Similarly, the WHO’s principles are of limited value in isolation. Take ‘transparency about all aspects of care’. Will there be regular reports presented to the public on patient progress? If so, there is a potential tension with the principle of confidentiality, unless the patients waive their right to confidentiality. Does transparency mean that the identity of the ‘chosen few’ selected to have the drug will be known to others?
How can confidentiality be guaranteed in countries where this principle is not as valued as in the United Kingdom or America? Is it realistic to believe that whoever gets the drug will remain anonymous? If the patient is likely to be identified, this needs to form part of the informed consent process. They may be the focus of intense media attention.
In respect of ‘freedom of choice’, what if dozens of people want the experimental drug but only a few get it? For the unlucky majority, there will be no choice. If freedom of choice simply means the ability to refuse treatment, then it states the obvious.
As for ‘involvement of the community’, how is ‘community’ defined and to what extent will it be truly involved in these decisions? Will there be selection committees deciding who is best suited for the experiment?
Informed consent is another Western ethical concept that does not transpose well into some African communities. In parts of Africa, it is not the individual patient who decides but the family, or the head of the family, or even the village chief. Will all prospective volunteers understand that the world’s media may be at their hospital door, waiting for news, for the duration of their illness, that their families and communities may also be subject to media attention, that their case may be written up in a medical journal, that they are taking part in a clinical trial, that the harms and benefits of the drug are largely unknown, and that if things go wrong, the medical team may not know how to respond.
The ‘preservation of dignity’ is another fine-sounding notion but it already forms part of the ethical duties of healthcare workers. It also sits uneasily with the principle of transparency.
The main risk of providing an untested drug is causing more harm than good. The harm is not limited to the individual patient whose dying days may be prolonged or more painful as a result of the drug, or who died but would have otherwise survived, but the broader harm to the control effort. In Ebola epidemics, trust in the aid workers is key to controlling the outbreak. There is a distinct possibility that the use of untested drugs will backfire, causing greater distrust and animosity towards those who are trying to help. The relationship between health workers and the local population is already tense in places. That is why local knowledge, and a historical understanding of how such efforts have backfired in the past, is so crucial to the development and implementation of an ethical and effective treatment protocol.

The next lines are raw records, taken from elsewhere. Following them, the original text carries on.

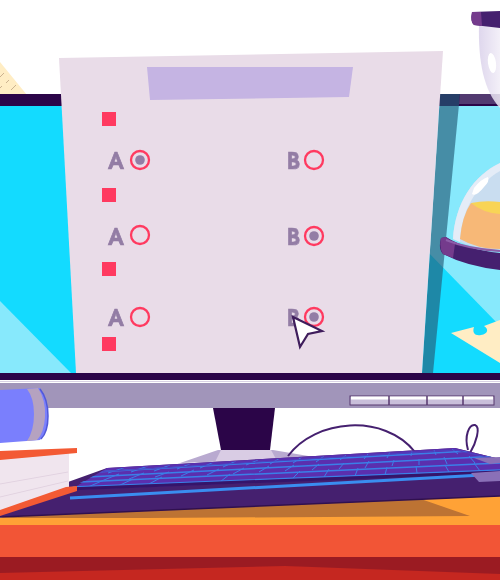
<!DOCTYPE html>
<html lang="en">
<head>
<meta charset="utf-8">
<title>Online test</title>
<style>
:root{
  --ink:#2b0548; --cyan:#13dbff; --cyan-light:#87e9fc; --paper:#e9dce8; --banner:#c5b4e3;
  --accent:#ff3a60; --label:#937da5; --bezel:#a195ba; --key:#5b2fae; --key-line:#3a7fe8;
  --violet:#45206f; --orange:#ffa236; --desk:#f25536; --desk-dark:#9b1b22; --cream:#ffedc4;
}
html,body{margin:0;padding:0;background:#fff}
body{width:500px;height:580px;overflow:hidden}
svg{display:block}
.letter{font:700 23px "TeX Gyre Adventor","Lato",sans-serif;fill:var(--label);stroke:var(--label);stroke-width:.7}
.bullet{fill:var(--accent)}
.ring{fill:none;stroke:var(--accent);stroke-width:2.3}
.dot{fill:var(--label)}
</style>
</head>
<body>
<svg width="500" height="580" viewBox="0 0 500 580" role="img" aria-label="Computer monitor showing a test with answer options">
<defs>
  <g id="radio"><circle class="ring" r="9"/></g>
  <g id="radio-on"><circle class="ring" r="9"/><circle class="dot" r="4.8"/></g>
  <rect id="bullet" class="bullet" width="14" height="14"/>
  <clipPath id="key-area"><path d="M107 469L455 449L500 459V472L70 488Z"/></clipPath>
  <linearGradient id="glass" x1="0" x2="1"><stop offset="0" stop-color="#d9d0ea"/><stop offset="1" stop-color="#f1edf7"/></linearGradient>
</defs>

<rect width="500" height="580" fill="#fff"/>
<g id="ruler">
  <path d="M0 62L27 95H0Z" fill="var(--cream)"/>
  <path d="M0 77l4-4M6 83l3-3M11 90l5-5M0 88l2-2" stroke="#cbb28f" fill="none"/>
</g>

<g id="monitor">
  <rect y="94" width="500" height="288" fill="var(--ink)"/>
  <rect y="106" width="500" height="267" fill="var(--cyan)"/>
  <path d="M0 301L71 373H0Z" fill="var(--cyan-light)"/>
  <path d="M440 106H500V326L425 249Z" fill="var(--cyan-light)"/>
  <rect y="380" width="500" height="3" fill="#fff"/>
  <rect y="383" width="500" height="25" fill="var(--bezel)"/>
  <path d="M0 381.500H500" stroke="#d9d2e4"/>
  <g id="buttons">
    <rect x="350" y="396" width="144" height="9" fill="#c9bfda" stroke="#57396f"/>
    <path d="M351 398H493" stroke="#fff" stroke-width="3"/>
    <path d="M389 396v9M427 396v9M463 396v9" stroke="#57396f" stroke-width="1.500"/>
  </g>
</g>

<g id="test-sheet">
  <path d="M440 94H460L433 373H422Z" fill="#245d78" opacity=".65"/>
  <path d="M460 94H500V104H459Z" fill="#523a70"/>
  <path d="M59 58L443 51L422 373H76Z" fill="var(--paper)"/>
  <path d="M147 67H353L349 97L150 100Z" fill="var(--banner)"/>
  <use href="#bullet" x="102" y="112"/>
  <use href="#bullet" x="102" y="188"/>
  <use href="#bullet" x="102" y="262"/>
  <use href="#bullet" x="102" y="337"/>
  <g class="letter">
    <text x="108" y="169" textLength="16" lengthAdjust="spacingAndGlyphs">A</text>
    <text x="287" y="169" textLength="13" lengthAdjust="spacingAndGlyphs">B</text>
    <text x="108" y="245" textLength="16" lengthAdjust="spacingAndGlyphs">A</text>
    <text x="287" y="245" textLength="13" lengthAdjust="spacingAndGlyphs">B</text>
    <text x="108" y="326" textLength="16" lengthAdjust="spacingAndGlyphs">A</text>
    <text x="287" y="326" textLength="13" lengthAdjust="spacingAndGlyphs">B</text>
  </g>
  <use href="#radio-on" x="140" y="160"/>
  <use href="#radio" x="314" y="160"/>
  <use href="#radio" x="140" y="235"/>
  <use href="#radio-on" x="314" y="236"/>
  <use href="#radio" x="140" y="317"/>
  <use href="#radio-on" x="314" y="317"/>
  <path id="cursor" d="M293 317L322 331L308 334L300 347Z" fill="#fff" stroke="#3f1d5c" stroke-width="2.200" stroke-linejoin="miter"/>
</g>

<g id="hourglass">
  <path d="M479 24C478 62 484 91 500 108V20Z" fill="url(#glass)" opacity=".85"/>
  <ellipse cx="492" cy="63" rx="4" ry="10" fill="#fff" transform="rotate(-8 492 63)"/>
  <path d="M472 12Q470 22 474 25L500 28V11Z" fill="var(--violet)"/>
  <path d="M472 12Q470 22 474 25L482 26L481 12Z" fill="#743b8c"/>
  <path d="M500 163C474 175 455 203 453 239Q476 250 500 250Z" fill="#c9ddf0"/>
  <path d="M500 163C474 175 455 203 453 239L460 242C461 211 477 184 500 171Z" fill="#e4ecf7"/>
  <path d="M471 203Q486 207 500 205V249Q477 249 460 239Q462 216 471 203Z" fill="#f7b877"/>
  <path d="M471 203Q485 200 500 202V214Q483 213 471 203Z" fill="#f8d456"/>
  <path d="M474 188Q481 179 488 177Q490 181 484 187Q476 197 472 194Z" fill="#fff"/>
  <path d="M441 238Q438 249 443 254Q466 266 500 270V253Q465 249 446 237Z" fill="var(--violet)"/>
  <path d="M441 238Q439 248 443 254L453 258L455 244L446 237Z" fill="#743b8c"/>
  <path d="M446 240Q468 249 500 251" fill="none" stroke="#8d5da9" stroke-width="2"/>
</g>

<path id="puzzle-piece" d="M451 333L474 327C472 333 475 336 481 335C488 334 489 329 484 326L500 320V363Z" fill="var(--cream)"/>

<g id="desk">
  <path d="M0 518L70 494H500V526H0Z" fill="var(--orange)"/>
  <path d="M0 518L150 507L415 497L470 516L0 519Z" fill="#bd7333"/>
  <rect y="518" width="500" height="8" fill="var(--orange)"/>
  <rect y="525" width="500" height="33" fill="var(--desk)"/>
  <rect y="557" width="500" height="23" fill="var(--desk-dark)"/>
  <path d="M0 573L285 566L500 574V580H0Z" fill="#c52720"/>
</g>

<g id="stand">
  <path d="M218 450H273L320 458L180 463Z" fill="#b9aad0"/>
  <path d="M221 450H271L276 459L215 462Z" fill="#d9cce4"/>
  <path d="M213 408H275L270 450H221Z" fill="var(--ink)"/>
</g>
<g id="cable" fill="none" stroke="var(--violet)" stroke-width="2">
  <path d="M288 456C315 419 384 413 415 452"/>
  <path d="M468 450C464 436 469 424 475 425C481 427 476 443 470 453"/>
</g>

<g id="keyboard">
  <path d="M107 468L455 448L500 459V496L0 517V499L68 482Z" fill="var(--violet)"/>
  <path d="M107 468L455 448L500 459V473L70 490Z" fill="var(--key)"/>
  <g clip-path="url(#key-area)" fill="none" stroke="var(--key-line)">
    <path d="M95 472L470 451M88 477L500 456M80 482L500 463M72 487L500 470" stroke-width="1.500"/>
    <path d="M126 467l-18 6M148 466l-17 6M170 465l-16 6M192 463l-15 6M214 462l-14 6M236 461l-13 6M258 460l-12 5M280 458l-10 6M302 457l-9 6M324 456l-8 6M346 455l-6 5M368 454l-4 5M390 452l-3 6M412 451l-1 5M434 450l2 5M452 449l6 5"/>
    <path d="M119 474l-15 6M144 473l-15 6M169 472l-14 5M194 470l-13 6M219 469l-12 6M244 468l-11 6M269 466l-10 6M294 465l-9 6M319 464l-7 6M344 463l-5 6M369 461l-4 7M394 460l-2 6M419 459v6M444 457l3 7M469 456l6 7M490 456l7 6"/>
    <path d="M104 480l-16 7M133 479l-15 7M162 477l-13 7M230 474l-10 8M300 471l-8 8M329 469l-5 8M358 468l-3 8M387 467l-2 8M416 466l1 7M445 465l4 7M474 463l6 8"/>
    <path d="M95 472L455 450L500 460" stroke="#4a43c2"/>
  </g>
  <path d="M68 489L500 472" stroke="#35146a" stroke-width="3"/>
  <path d="M70 498L500 474" stroke="#3a8df0" stroke-width="3"/>
  <path d="M471 473L500 471V481L479 482Z" fill="#8a70b7"/>
  <path d="M474 458L500 457V463L490 464Z" fill="#8a70b7"/>
  <path d="M0 517L500 496" stroke="#30104f" stroke-width="1.500"/>
</g>

<g id="books">
  <path d="M0 390L40 388Q48 398 48 416Q48 432 40 440L0 443Z" fill="#7a7ffd"/>
  <path d="M27 389L38 388Q46 400 45 417Q44 433 37 440L27 441Q34 431 34 414Q34 398 27 389Z" fill="#b5a2c0"/>
  <path d="M40 389Q48 399 48 416Q48 432 41 439" fill="none" stroke="#5259d7" stroke-width="1.500"/>
  <path d="M0 456L69 453V489L0 512Z" fill="#f0e5ee"/>
  <path d="M0 484L68 472M0 497L68 481" stroke="#e2d3e1" fill="none"/>
  <path d="M0 451L77 448V453L0 460Z" fill="#f35a34"/>
  <path d="M0 510L66 487L77 486V491L0 516Z" fill="#f35a34"/>
</g>
</svg>
</body>
</html>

Ultimately, the value of the WHO’s ethics meeting will be judged by the aid workers on the front line.
Dr Daniel Sokol, PhD, is a medical ethicist and barrister specialising in clinical negligence and personal injury.